This seminar explores some myths about L2 attainment in instructional contexts, drawing on evidence from a five-year longitudinal study conducted in Switzerland and carried out by the speakers themselves.
Despite contrary research findings, many lay people still claim that starting second language (L2) instruction early yields linguistic advantages. This assertion is again undermined by a five-year longitudinal study conducted in Switzerland testing English language skills of 636 secondary-school students, who had all learned Standard German and French at primary school, but only half of whom had had English from age 8, the remainder having started English five years later. The results suggest that age-related attainment effects are overshadowed by other effects, yielding diverse outcomes according to individual differences, and contextual effects mediating L2 outcomes.
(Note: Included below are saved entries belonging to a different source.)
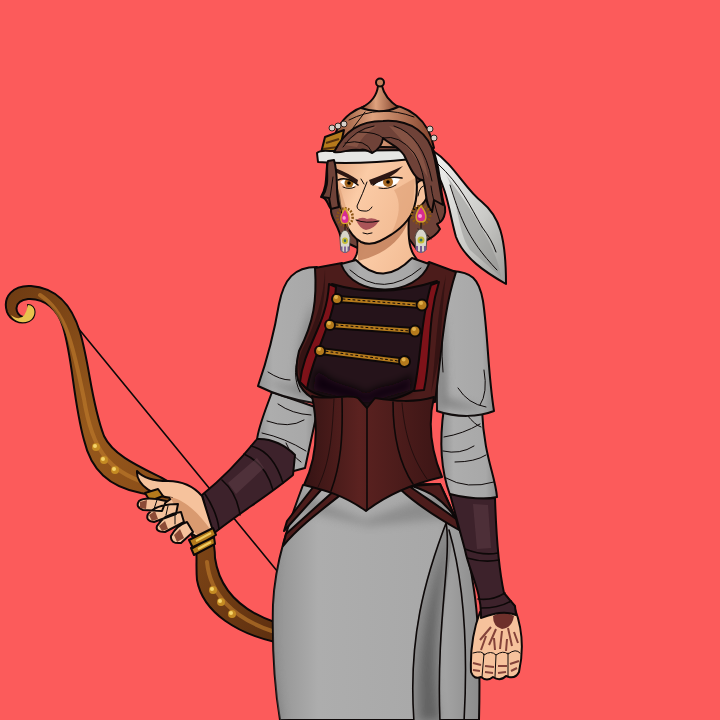
<!DOCTYPE html>
<html lang="en">
<head>
<meta charset="utf-8">
<title>Archer</title>
<style>
:root{--coral:#fc5b5b;--ink:#0d0808;--cloth:#a9a9a9;--shade:#777;--skin:#f6c29c;--tan:#d99a70;--hair:#6f4238;--hairdark:#46261f;--leather:#4c1c1b;--plum:#3d222b;--panel:#25131a;--red:#7e1219;--gold:#b57a1c;--white:#e6e6e4}
html,body{margin:0;width:720px;height:720px;overflow:hidden;background:var(--coral)}
svg{display:block}
.line{fill:none;stroke:var(--ink);stroke-width:1.6;stroke-linecap:round;stroke-linejoin:round}
.thin{stroke-width:1}
.shape{stroke:var(--ink);stroke-width:2;stroke-linejoin:round}
.cloth{fill:url(#clothTone)}
.skin{fill:var(--skin)}
.leather{fill:var(--leather)}
.plum{fill:var(--plum)}
.hair{fill:var(--hair)}
.gold{fill:var(--gold)}
.white{fill:var(--white)}
.soft{filter:url(#blur)}
.shade{fill:var(--shade)}
</style>
</head>
<body>
<svg width="720" height="720" viewBox="0 0 720 720" role="img" aria-label="Archer in a spired helmet, grey dress and leather corset, holding a recurve bow">
<defs>
<filter id="blur" x="-30%" y="-30%" width="160%" height="160%"><feGaussianBlur stdDeviation="4"/></filter>
<linearGradient id="clothTone"><stop offset="0" stop-color="#929292"/><stop offset=".22" stop-color="#adadad"/><stop offset=".8" stop-color="#a8a8a8"/><stop offset="1" stop-color="#8b8b8b"/></linearGradient>
<linearGradient id="wood" x1="0" y1="0" x2="1" y2="1"><stop offset="0" stop-color="#6d3a12"/><stop offset=".35" stop-color="#96581c"/><stop offset=".6" stop-color="#8a4d18"/><stop offset="1" stop-color="#5d2f10"/></linearGradient>
<linearGradient id="copper"><stop offset="0" stop-color="#8b4a30"/><stop offset=".4" stop-color="#dfa27e"/><stop offset="1" stop-color="#81402a"/></linearGradient>
<linearGradient id="faceTone" x1="0" y1="0" x2="1" y2=".5"><stop offset="0" stop-color="#e3a57d"/><stop offset=".4" stop-color="#fbcba6"/><stop offset="1" stop-color="#f2bb93"/></linearGradient>
<linearGradient id="veilTone" x1="0" y1="0" x2="1" y2="1"><stop offset="0" stop-color="#f4f4f2"/><stop offset=".6" stop-color="#cacac7"/><stop offset="1" stop-color="#9c9c99"/></linearGradient>
<linearGradient id="corsetTone"><stop offset="0" stop-color="#351313"/><stop offset=".4" stop-color="#5b2220"/><stop offset="1" stop-color="#3b1515"/></linearGradient>
<clipPath id="skirtClip"><path d="M303 485C290 520 275 560 273 605C272 650 275 690 280 720H479C480 680 480 630 474 590C468 545 455 515 440 484Z"/></clipPath>
<g id="stud"><circle r="4" fill="#c58b23"/><circle cx="-1" cy="-1" r="2" fill="#f5d46a"/></g>
<g id="clasp"><path class="shape gold" stroke-width="1.4" d="M0-3L84 3V9L0 3Z"/><path class="line thin" d="M6 0L80 6" stroke-dasharray="2 3"/><circle class="shape gold" r="5"/><circle class="shape gold" cx="85" cy="6" r="5.5"/><circle cx="-1" cy="-2" r="2" fill="#e0b04c"/><circle cx="84" cy="4" r="2" fill="#e0b04c"/></g>
<g id="earring"><circle r="9" fill="none" stroke="#8b5414" stroke-width="3" stroke-dasharray="2 1.5"/><path d="M0-9C7 0 6 7 0 7S-7 0 0-9Z" fill="#d82b91" stroke="#d4a12c" stroke-width="1.5"/><circle cx="-1" cy="1" r="2" fill="#ff9fd5"/><path class="line thin" d="M0 8V18"/><path d="M-6 22Q-4 14 0 14T6 22L5 35Q0 40-5 35Z" fill="#d8d5cb" stroke="#554e48"/><circle cy="25" r="3.5" fill="#c4bd35"/><circle cy="25" r="1.5" fill="#356c70"/><path d="M-4 31V36M0 31V38M4 31V36" stroke="#765b91" stroke-width="2"/></g>
</defs>

<rect id="backdrop" width="720" height="720" fill="var(--coral)"/>

<g id="bow">
<path class="line" stroke-width="2" d="M60 306L282 577"/>
<path class="shape" fill="url(#wood)" d="M7 312C2 296 14 285 31 286C58 288 72 306 80 332C90 366 91 402 104 436C113 455 138 466 162 478C192 493 215 525 215 558C220 593 244 612 277 623L275 642C240 634 203 614 197 580C195 557 200 548 190 532C178 510 160 496 141 493C109 487 91 470 84 440C73 400 73 360 63 327C58 310 45 298 28 299C12 301 15 315 23 317C29 317 30 310 28 305C36 305 37 317 29 321C20 325 10 320 7 312Z"/>
<path d="M28 305C36 305 37 317 29 321C21 324 14 321 11 315Q24 325 28 305Z" fill="#e8c24e"/>
<path d="M40 295C68 313 74 352 84 399C92 449 108 471 146 483M207 562C210 594 233 618 272 631" fill="none" stroke="#bd7a2c" stroke-width="4" stroke-linecap="round" opacity=".65"/>
<use href="#stud" x="96" y="447"/><use href="#stud" x="104" y="460"/><use href="#stud" x="115" y="470"/><use href="#stud" x="213" y="590"/><use href="#stud" x="221" y="602"/><use href="#stud" x="232" y="614"/>
</g>

<g id="veil">
<path class="shape" fill="url(#veilTone)" d="M432 150C455 165 464 188 482 202C499 216 506 236 506 284C485 272 464 258 456 237C449 212 448 190 433 166Z"/>
<path d="M444 172C458 190 456 230 470 250L501 277C497 250 478 218 444 172Z" fill="#92928f" opacity=".5"/>
<path class="line thin" d="M438 164C460 184 470 206 482 227M450 185C459 213 466 238 497 270M482 227Q492 240 496 252"/>
</g>

<path id="hair-back" class="shape hair" d="M332 140C323 165 330 182 321 197C328 198 327 205 331 209C330 219 340 226 341 240L362 250L407 236L418 251C418 238 431 244 440 229L437 224C444 221 446 213 445 207C439 192 442 167 430 142Z"/>

<g id="neck">
<path class="shape" fill="url(#faceTone)" d="M357 238C359 252 357 258 348 266L383 286L422 265C411 255 407 245 409 215Z"/>
<path d="M358 243Q384 242 408 222C400 242 383 255 358 261Z" fill="#b8734e" opacity=".7"/>
</g>

<g id="skirt">
<path class="shape cloth" d="M303 485C290 520 275 560 273 605C272 650 275 690 280 720H479C480 680 480 630 474 590C468 545 455 515 440 484Z"/>
<g clip-path="url(#skirtClip)">
<path class="shade soft" d="M293 485C268 560 268 650 284 720H268V485ZM303 494L365 520L440 492L452 518L368 526L300 510Z" opacity=".55"/>
<path d="M446 522C422 580 409 640 414 720H440C438 650 446 590 452 540Z" fill="#8b8b8b"/>
<path class="soft" d="M450 535C438 590 429 650 440 720H420C416 650 430 590 450 535Z" fill="#4f4f4f" opacity=".65"/>
<path class="line" d="M448 518C424 580 408 640 414 722M446 522C452 560 436 620 440 722M449 530C465 585 468 650 464 722"/>
</g>
<path class="shape leather" d="M314 486L321 490L284 531L287 521ZM336 489L343 493C315 515 298 528 283 546L286 534ZM400 489L409 486C429 500 444 510 456 519L459 530C436 517 417 505 400 489ZM412 486L440 484L455 517C441 498 430 492 412 486Z"/>
</g>

<g id="bow-arm">
<path class="shape cloth" d="M272 392C264 414 258 428 257 440L290 472L305 468L318 408Z"/>
<path class="line thin" d="M267 421Q289 429 304 420M262 433Q285 438 306 451M278 404Q292 414 311 415M286 443Q291 455 301 462"/>
<path class="shape cloth" d="M317 267C294 267 284 279 279 304C274 334 267 360 258 386C276 395 294 400 314 403L326 300Z"/>
<path class="shade soft" d="M314 300C300 334 294 363 298 394L312 400ZM263 381L310 400L296 386Z" opacity=".7"/>
<path class="line thin" d="M300 352C294 366 294 380 300 392M268 372Q280 380 290 380"/>
<path class="shape plum" d="M202 495C223 478 241 459 257 439C272 438 286 446 295 455L293 475C268 496 239 513 213 534Z"/>
<path class="line" d="M251 446Q273 451 283 483M244 454Q266 464 273 490M222 480Q237 493 240 515M205 494Q217 512 219 529"/>
<path d="M228 483L257 458L264 468L236 494Z" fill="#62404a" opacity=".5"/>
</g>

<g id="bow-hand">
<path class="shape skin" d="M137 471C144 479 155 481 168 481C184 481 195 488 202 496L213 531L202 540C186 531 173 520 158 508L172 498C155 497 136 485 137 471Z"/>
<path d="M170 497C186 500 200 515 210 529L200 537C188 528 180 516 170 497Z" fill="var(--tan)"/>
<path class="shape gold" d="M145 493L158 489L163 496L150 501Z"/>
<path class="shape skin" stroke-width="1.5" d="M139 501Q146 496 166 501L162 511L143 510Q135 507 139 501ZM148 514Q156 504 178 504L176 514L154 522Q145 521 148 514ZM157 526Q164 514 181 512L184 522L165 532Q155 532 157 526ZM171 536Q177 525 187 522L193 532L181 543Q170 544 171 536Z"/>
<path d="M140 502L147 500L146 509L140 508ZM149 515L155 511L158 519L152 521ZM159 526L165 521L168 529L162 531ZM174 535L180 529L184 538L177 542Z" fill="#8c4b37"/>
<path class="line thin" d="M157 500L154 509M168 506L166 515M175 515L175 524"/>
<path class="shape gold" d="M189 540L213 528L216 535L193 548ZM191 548L214 537L215 544L194 555Z"/>
<path d="M196 541L211 533M198 549L211 542" stroke="#f0cb5e" stroke-width="2"/>
</g>

<g id="resting-arm">
<path class="shape cloth" d="M444 408C440 435 440 468 450 495Q474 502 497 497C495 474 484 457 482 410Z"/>
<path class="line thin" d="M444 437Q463 434 480 424M443 451Q460 455 474 446M446 478Q467 490 494 482M455 462Q475 462 486 455M467 415Q475 425 481 427"/>
<path class="shape cloth" d="M452 271C471 272 479 278 483 301C488 335 488 374 494 411C479 417 457 418 437 411L437 320Z"/>
<path class="shade soft" d="M444 310C440 350 438 380 441 407L489 411L447 398Z" opacity=".8"/>
<path class="line thin" d="M446 308Q440 340 443 372M484 370Q488 393 480 405M458 388Q468 404 486 407"/>
<path class="shape skin" d="M480 612C474 628 470 648 471 672Q474 680 481 677Q487 682 493 677Q500 682 506 676Q515 680 519 672C523 654 524 633 515 609Z"/>
<path d="M493 616Q503 609 514 616Q512 628 502 629Q493 627 493 616Z" fill="#6e302b"/>
<path d="M496 629L489 645M502 631L500 649M508 628L512 646M491 627L480 640M486 636L481 650M514 632L518 643M494 638L495 650M507 639L506 651M473 663L481 665M485 666L494 667M498 666L507 666M510 664L519 661M473 670L480 671M485 672L493 673M498 673L506 672M511 671L517 668" fill="none" stroke="#84433a" stroke-width="2"/>
<path class="line thin" d="M484 654L482 677M496 655L495 677M508 653L508 676M473 653Q483 650 484 655Q491 650 496 655Q503 650 508 654Q516 648 520 653"/>
<path class="shape plum" d="M450 494Q473 500 495 498C496 530 499 570 504 593L515 606L516 615C504 610 493 614 481 618C482 592 469 571 465 550Z"/>
<path class="line" d="M465 549Q483 556 498 553M467 558Q484 563 499 560M478 599Q492 601 505 593M481 608Q499 608 511 601"/>
<path d="M473 504L488 505L491 548L477 549Z" fill="#62404a" opacity=".45"/>
</g>

<g id="vest">
<path class="shape leather" d="M315 268L342 263Q383 302 429 262L456 272C443 312 442 350 435 402L366 410L312 398C298 389 293 375 299 351C314 322 317 300 315 268Z"/>
<path d="M325 270C327 316 309 348 301 382Q295 365 302 350Q323 310 325 270ZM446 275C436 313 436 357 431 394L440 354Q442 308 446 275Z" fill="#2c1011" opacity=".7"/>
<path class="shape" fill="var(--panel)" d="M332 284Q383 299 437 281C425 326 426 352 416 389C400 401 380 399 366 408C348 396 320 402 304 386C304 357 326 324 332 284Z"/>
<path class="shape" fill="var(--red)" stroke-width="1.3" d="M329 284L336 287C334 322 313 353 307 389L300 382C304 346 327 325 329 284ZM431 285L439 282C427 320 432 352 424 390L414 391C422 354 420 322 431 285Z"/>
<path class="soft" d="M317 368C334 389 351 382 366 395C382 382 399 389 412 373L410 390L366 403L313 390Z" fill="#0e060a"/>
<use href="#clasp" x="337" y="299"/><use href="#clasp" x="330" y="325"/><use href="#clasp" transform="translate(320 351) rotate(3)"/>
<path class="shape cloth" d="M341 264L356 260Q383 288 412 258L429 264C417 296 355 300 341 264Z"/>
<path class="line thin" d="M350 270Q383 300 421 268"/>
</g>

<g id="corset">
<path class="shape" fill="url(#corsetTone)" d="M312 396C328 401 347 393 358 398L367 408L375 398C394 401 414 403 434 397C427 426 432 453 442 477C416 483 388 494 366 511C344 495 324 490 304 485C317 458 319 430 312 396Z"/>
<path class="line" d="M367 408V510M342 398C343 437 341 464 331 491M393 402C393 440 401 466 413 484"/>
<path class="line thin" d="M334 399C332 437 330 462 318 487M402 403C405 440 415 462 427 479" opacity=".6"/>
</g>

<g id="helmet">
<path class="shape" fill="url(#copper)" d="M332 146C337 116 359 104 381 104C409 104 429 120 434 148Z"/>
<path class="shape" fill="url(#copper)" d="M361 108C373 102 377 95 378 86H382C384 95 389 101 398 107Q381 115 361 108Z"/>
<circle class="shape" cx="380" cy="82.5" r="4" fill="#c7805d"/>
<path class="line thin" d="M349 120Q380 104 414 117M353 128L365 112"/>
<path class="shape gold" d="M325 137L344 130L339 152L321 153Z"/>
<path d="M326 143L339 139M323 149L338 147" stroke="#57320f" stroke-width="2"/>
<g fill="#d8d0c9" stroke="#322420"><circle cx="332" cy="128" r="3"/><circle cx="338" cy="126" r="3"/><circle cx="344" cy="124" r="3"/><circle cx="430" cy="129" r="3"/><circle cx="434" cy="138" r="3"/></g>
</g>

<g id="head">
<path class="shape skin" d="M414 190C416 178 429 176 429 188C429 198 422 207 414 209Z"/>
<path class="line thin" d="M418 196Q420 184 426 186"/>
<path class="shape" fill="url(#faceTone)" d="M335 158C333 174 336 186 339 196C341 216 348 235 361 242Q370 246 380 241C394 234 406 225 412 213C418 199 419 179 411 155Z"/>
<path d="M336 178Q348 205 349 231Q340 215 336 178ZM394 190Q405 207 391 234Q411 220 413 205L415 178Z" fill="var(--tan)" opacity=".5"/>
<path class="shape white" d="M317 153Q320 150 330 151L412 150V159Q356 165 318 162Z"/>
<g id="eyes">
<path d="M340 182Q347 175 357 184Q350 192 340 182ZM374 185Q386 173 400 179Q394 191 374 185Z" fill="#fff"/>
<circle cx="349" cy="183" r="4.5" fill="#a56620"/><circle cx="388" cy="182" r="5" fill="#a56620"/><circle cx="349" cy="183" r="1.8"/><circle cx="388" cy="182" r="1.8"/>
<path class="line" stroke-width="2.5" d="M338 180Q347 176 358 185M373 185Q384 175 402 178"/>
<path class="line thin" d="M343 187Q349 190 355 187M379 188Q388 190 396 185"/>
<path d="M335 168Q348 173 358 180L357 184Q347 177 335 172ZM369 180Q388 173 403 166Q393 178 371 185Z" fill="#2d1713"/>
</g>
<path class="line thin" d="M361 179L364 184M367 182Q363 193 357 206Q357 211 364 211Q369 212 372 207"/>
<path d="M356 220Q362 216 367 219Q374 217 379 221Q374 229 366 230Q360 229 356 220Z" fill="#aa5458"/>
<path class="line thin" d="M356 220Q366 224 379 221M363 233Q367 235 372 233"/>
</g>

<g id="hair-front">
<path class="shape hair" d="M334 152C345 131 359 121 383 121C411 119 430 134 434 156C438 174 439 184 443 205L434 200L432 212C424 203 427 189 423 180C415 181 409 165 404 155C397 145 389 144 383 138C382 147 376 151 372 153C367 151 365 148 360 150C350 148 341 154 334 152Z"/>
<path class="shape hair" stroke-width="1.5" d="M334 160C339 177 335 190 339 207L331 209L329 198L322 197C331 184 325 170 328 161Z"/>
<path d="M389 126Q420 130 428 178Q413 151 389 126ZM345 145Q357 130 377 126Q362 135 357 147Z" fill="#8b5848" opacity=".8"/>
<path class="line thin" d="M383 138Q377 132 359 132M383 138Q399 134 414 153Q421 164 424 180M372 152Q366 138 345 143M394 126Q423 135 432 181M374 126Q355 129 343 147M333 177L330 198M431 186Q433 201 440 222M418 229Q428 234 431 239"/>
</g>

<g id="earrings"><use href="#earring" x="421" y="215"/><use href="#earring" transform="translate(345 217) scale(.85 .95)"/></g>
</svg>
</body>
</html>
An earlier age of onset (AO) proved beneficial only for children reared as biliterate simultaneous bilinguals receiving substantial parental support, as opposed to monolinguals and non-biliterate bilinguals (simultaneous or sequential); these latter failed to profit from their earlier AO. These issues require studies which explore what underlies SLA age effects and investigate how learning contexts shape processes of L2 development.